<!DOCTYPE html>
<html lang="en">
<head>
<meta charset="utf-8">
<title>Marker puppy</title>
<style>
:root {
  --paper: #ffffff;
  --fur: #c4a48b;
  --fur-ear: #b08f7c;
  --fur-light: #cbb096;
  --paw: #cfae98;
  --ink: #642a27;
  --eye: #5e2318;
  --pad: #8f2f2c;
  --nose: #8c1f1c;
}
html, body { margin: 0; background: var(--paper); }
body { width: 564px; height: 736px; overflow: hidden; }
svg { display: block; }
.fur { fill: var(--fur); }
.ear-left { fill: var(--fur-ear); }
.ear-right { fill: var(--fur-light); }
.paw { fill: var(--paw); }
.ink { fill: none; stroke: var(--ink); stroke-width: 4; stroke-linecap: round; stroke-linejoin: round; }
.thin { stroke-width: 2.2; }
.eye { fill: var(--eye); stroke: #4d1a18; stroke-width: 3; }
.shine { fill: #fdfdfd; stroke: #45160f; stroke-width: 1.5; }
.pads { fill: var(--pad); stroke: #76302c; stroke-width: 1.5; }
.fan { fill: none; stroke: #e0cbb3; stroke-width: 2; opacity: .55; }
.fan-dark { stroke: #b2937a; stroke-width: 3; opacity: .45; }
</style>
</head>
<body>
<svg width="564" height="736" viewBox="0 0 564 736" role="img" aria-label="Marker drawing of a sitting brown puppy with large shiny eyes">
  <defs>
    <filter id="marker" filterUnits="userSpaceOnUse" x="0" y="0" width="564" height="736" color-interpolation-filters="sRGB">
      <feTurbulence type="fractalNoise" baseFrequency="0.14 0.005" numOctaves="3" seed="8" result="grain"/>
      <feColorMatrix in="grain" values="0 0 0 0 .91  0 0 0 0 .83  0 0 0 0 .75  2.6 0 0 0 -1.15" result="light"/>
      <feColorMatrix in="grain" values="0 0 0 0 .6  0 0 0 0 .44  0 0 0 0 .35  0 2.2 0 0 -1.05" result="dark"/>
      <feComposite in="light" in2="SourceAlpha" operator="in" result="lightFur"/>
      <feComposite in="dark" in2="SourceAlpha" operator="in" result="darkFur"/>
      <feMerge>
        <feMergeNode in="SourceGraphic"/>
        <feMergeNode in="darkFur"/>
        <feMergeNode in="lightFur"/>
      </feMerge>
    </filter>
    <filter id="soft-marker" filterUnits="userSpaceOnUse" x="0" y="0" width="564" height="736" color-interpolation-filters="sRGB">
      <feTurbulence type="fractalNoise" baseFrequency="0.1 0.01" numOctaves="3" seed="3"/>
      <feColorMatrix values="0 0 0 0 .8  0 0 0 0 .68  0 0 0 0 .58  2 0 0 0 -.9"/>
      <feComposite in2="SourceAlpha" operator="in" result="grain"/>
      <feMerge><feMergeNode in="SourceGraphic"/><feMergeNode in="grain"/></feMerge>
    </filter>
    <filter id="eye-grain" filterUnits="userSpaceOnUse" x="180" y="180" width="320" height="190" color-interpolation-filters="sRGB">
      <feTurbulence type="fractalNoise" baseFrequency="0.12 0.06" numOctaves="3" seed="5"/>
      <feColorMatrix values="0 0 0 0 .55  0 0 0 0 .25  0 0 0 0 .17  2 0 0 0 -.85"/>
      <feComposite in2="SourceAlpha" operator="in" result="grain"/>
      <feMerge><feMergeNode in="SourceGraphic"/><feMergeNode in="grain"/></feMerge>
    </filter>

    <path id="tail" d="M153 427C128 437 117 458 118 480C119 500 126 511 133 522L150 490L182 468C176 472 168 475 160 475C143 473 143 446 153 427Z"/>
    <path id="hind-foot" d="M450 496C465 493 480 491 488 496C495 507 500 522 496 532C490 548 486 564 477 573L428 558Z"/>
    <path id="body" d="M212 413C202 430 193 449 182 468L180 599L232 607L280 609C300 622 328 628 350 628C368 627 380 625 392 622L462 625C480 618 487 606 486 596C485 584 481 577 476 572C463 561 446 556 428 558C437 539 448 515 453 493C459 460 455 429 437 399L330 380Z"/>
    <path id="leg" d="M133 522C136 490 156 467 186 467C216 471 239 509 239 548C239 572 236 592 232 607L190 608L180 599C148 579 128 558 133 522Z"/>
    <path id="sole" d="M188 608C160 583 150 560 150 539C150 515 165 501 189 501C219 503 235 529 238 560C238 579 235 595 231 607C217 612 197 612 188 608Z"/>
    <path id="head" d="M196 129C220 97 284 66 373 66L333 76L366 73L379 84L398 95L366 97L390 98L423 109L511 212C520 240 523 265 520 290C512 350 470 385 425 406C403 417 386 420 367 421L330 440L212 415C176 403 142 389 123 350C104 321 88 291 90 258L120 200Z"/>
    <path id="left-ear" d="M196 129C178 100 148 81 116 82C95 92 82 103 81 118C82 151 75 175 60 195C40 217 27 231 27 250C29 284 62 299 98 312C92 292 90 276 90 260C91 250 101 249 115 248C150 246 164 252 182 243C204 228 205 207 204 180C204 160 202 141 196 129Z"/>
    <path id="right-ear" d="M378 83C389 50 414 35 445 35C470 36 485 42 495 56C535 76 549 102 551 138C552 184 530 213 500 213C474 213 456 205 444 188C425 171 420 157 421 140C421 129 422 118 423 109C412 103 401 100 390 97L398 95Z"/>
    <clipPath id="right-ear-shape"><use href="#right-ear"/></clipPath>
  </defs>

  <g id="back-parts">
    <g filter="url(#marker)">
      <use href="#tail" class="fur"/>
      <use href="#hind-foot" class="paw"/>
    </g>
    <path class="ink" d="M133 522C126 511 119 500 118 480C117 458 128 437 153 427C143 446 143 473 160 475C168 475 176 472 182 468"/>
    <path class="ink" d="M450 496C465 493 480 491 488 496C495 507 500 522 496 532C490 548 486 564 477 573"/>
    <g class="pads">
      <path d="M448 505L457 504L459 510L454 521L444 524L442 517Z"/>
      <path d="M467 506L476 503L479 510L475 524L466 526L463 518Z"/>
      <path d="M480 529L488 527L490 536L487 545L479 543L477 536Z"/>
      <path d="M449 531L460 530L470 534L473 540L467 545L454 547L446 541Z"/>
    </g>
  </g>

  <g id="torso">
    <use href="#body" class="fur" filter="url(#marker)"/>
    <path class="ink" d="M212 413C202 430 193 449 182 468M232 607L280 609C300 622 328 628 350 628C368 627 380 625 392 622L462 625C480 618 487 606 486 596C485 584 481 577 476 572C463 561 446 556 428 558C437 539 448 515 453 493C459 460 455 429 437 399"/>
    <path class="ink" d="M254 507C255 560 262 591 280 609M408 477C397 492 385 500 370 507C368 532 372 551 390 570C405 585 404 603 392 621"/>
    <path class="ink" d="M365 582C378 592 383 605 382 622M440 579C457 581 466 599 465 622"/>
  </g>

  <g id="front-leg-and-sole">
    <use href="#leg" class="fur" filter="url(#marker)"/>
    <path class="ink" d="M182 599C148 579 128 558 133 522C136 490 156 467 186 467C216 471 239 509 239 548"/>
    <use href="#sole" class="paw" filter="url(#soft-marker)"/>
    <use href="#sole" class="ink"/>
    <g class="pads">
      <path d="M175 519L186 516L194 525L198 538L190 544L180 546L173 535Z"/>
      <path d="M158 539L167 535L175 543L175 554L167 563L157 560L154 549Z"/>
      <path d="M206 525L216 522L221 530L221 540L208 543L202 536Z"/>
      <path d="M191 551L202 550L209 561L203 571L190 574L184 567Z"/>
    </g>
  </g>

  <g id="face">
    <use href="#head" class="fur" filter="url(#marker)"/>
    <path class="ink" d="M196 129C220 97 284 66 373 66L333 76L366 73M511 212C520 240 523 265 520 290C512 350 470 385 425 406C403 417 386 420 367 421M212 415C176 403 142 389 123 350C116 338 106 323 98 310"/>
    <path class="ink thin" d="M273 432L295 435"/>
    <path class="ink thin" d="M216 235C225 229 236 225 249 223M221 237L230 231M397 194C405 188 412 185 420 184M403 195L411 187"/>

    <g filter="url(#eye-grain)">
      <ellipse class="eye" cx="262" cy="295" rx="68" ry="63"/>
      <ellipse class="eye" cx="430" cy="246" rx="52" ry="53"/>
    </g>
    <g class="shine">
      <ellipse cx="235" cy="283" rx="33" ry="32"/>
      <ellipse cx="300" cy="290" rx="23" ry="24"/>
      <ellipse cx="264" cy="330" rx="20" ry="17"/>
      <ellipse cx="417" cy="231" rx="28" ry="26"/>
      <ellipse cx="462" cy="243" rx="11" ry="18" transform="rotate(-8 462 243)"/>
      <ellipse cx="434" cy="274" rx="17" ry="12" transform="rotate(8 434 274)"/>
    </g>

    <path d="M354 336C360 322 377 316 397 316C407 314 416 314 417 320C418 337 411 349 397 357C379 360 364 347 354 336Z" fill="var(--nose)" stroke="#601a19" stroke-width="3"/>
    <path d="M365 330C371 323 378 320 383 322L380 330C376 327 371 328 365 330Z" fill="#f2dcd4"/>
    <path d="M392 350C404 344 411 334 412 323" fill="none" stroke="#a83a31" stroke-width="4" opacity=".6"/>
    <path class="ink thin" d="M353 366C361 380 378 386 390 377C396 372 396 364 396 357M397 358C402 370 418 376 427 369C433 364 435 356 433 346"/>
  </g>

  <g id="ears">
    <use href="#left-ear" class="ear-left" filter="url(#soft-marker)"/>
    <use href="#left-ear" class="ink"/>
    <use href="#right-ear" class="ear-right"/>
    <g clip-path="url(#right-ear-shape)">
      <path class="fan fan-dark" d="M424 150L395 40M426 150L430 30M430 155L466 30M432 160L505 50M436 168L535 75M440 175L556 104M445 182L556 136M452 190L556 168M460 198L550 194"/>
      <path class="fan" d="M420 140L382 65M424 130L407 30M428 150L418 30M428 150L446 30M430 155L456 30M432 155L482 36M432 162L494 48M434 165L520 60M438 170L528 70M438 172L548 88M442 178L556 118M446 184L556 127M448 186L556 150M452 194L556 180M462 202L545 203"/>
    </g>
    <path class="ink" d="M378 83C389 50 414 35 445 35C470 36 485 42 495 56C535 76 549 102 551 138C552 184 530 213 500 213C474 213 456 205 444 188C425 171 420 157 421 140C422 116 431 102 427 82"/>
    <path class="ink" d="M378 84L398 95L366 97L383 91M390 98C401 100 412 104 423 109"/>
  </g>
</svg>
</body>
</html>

------------------------------------------------------------

### WORK TO BE COMPLETED
Find every line in the records above that holds the word "fill", and copy each one.

### EXERCISE SOLUTION
.fur { fill: var(--fur); }
.ear-left { fill: var(--fur-ear); }
.ear-right { fill: var(--fur-light); }
.paw { fill: var(--paw); }
.ink { fill: none; stroke: var(--ink); stroke-width: 4; stroke-linecap: round; stroke-linejoin: round; }
.eye { fill: var(--eye); stroke: #4d1a18; stroke-width: 3; }
.shine { fill: #fdfdfd; stroke: #45160f; stroke-width: 1.5; }
.pads { fill: var(--pad); stroke: #76302c; stroke-width: 1.5; }
.fan { fill: none; stroke: #e0cbb3; stroke-width: 2; opacity: .55; }
    <path d="M354 336C360 322 377 316 397 316C407 314 416 314 417 320C418 337 411 349 397 357C379 360 364 347 354 336Z" fill="var(--nose)" stroke="#601a19" stroke-width="3"/>
    <path d="M365 330C371 323 378 320 383 322L380 330C376 327 371 328 365 330Z" fill="#f2dcd4"/>
    <path d="M392 350C404 344 411 334 412 323" fill="none" stroke="#a83a31" stroke-width="4" opacity=".6"/>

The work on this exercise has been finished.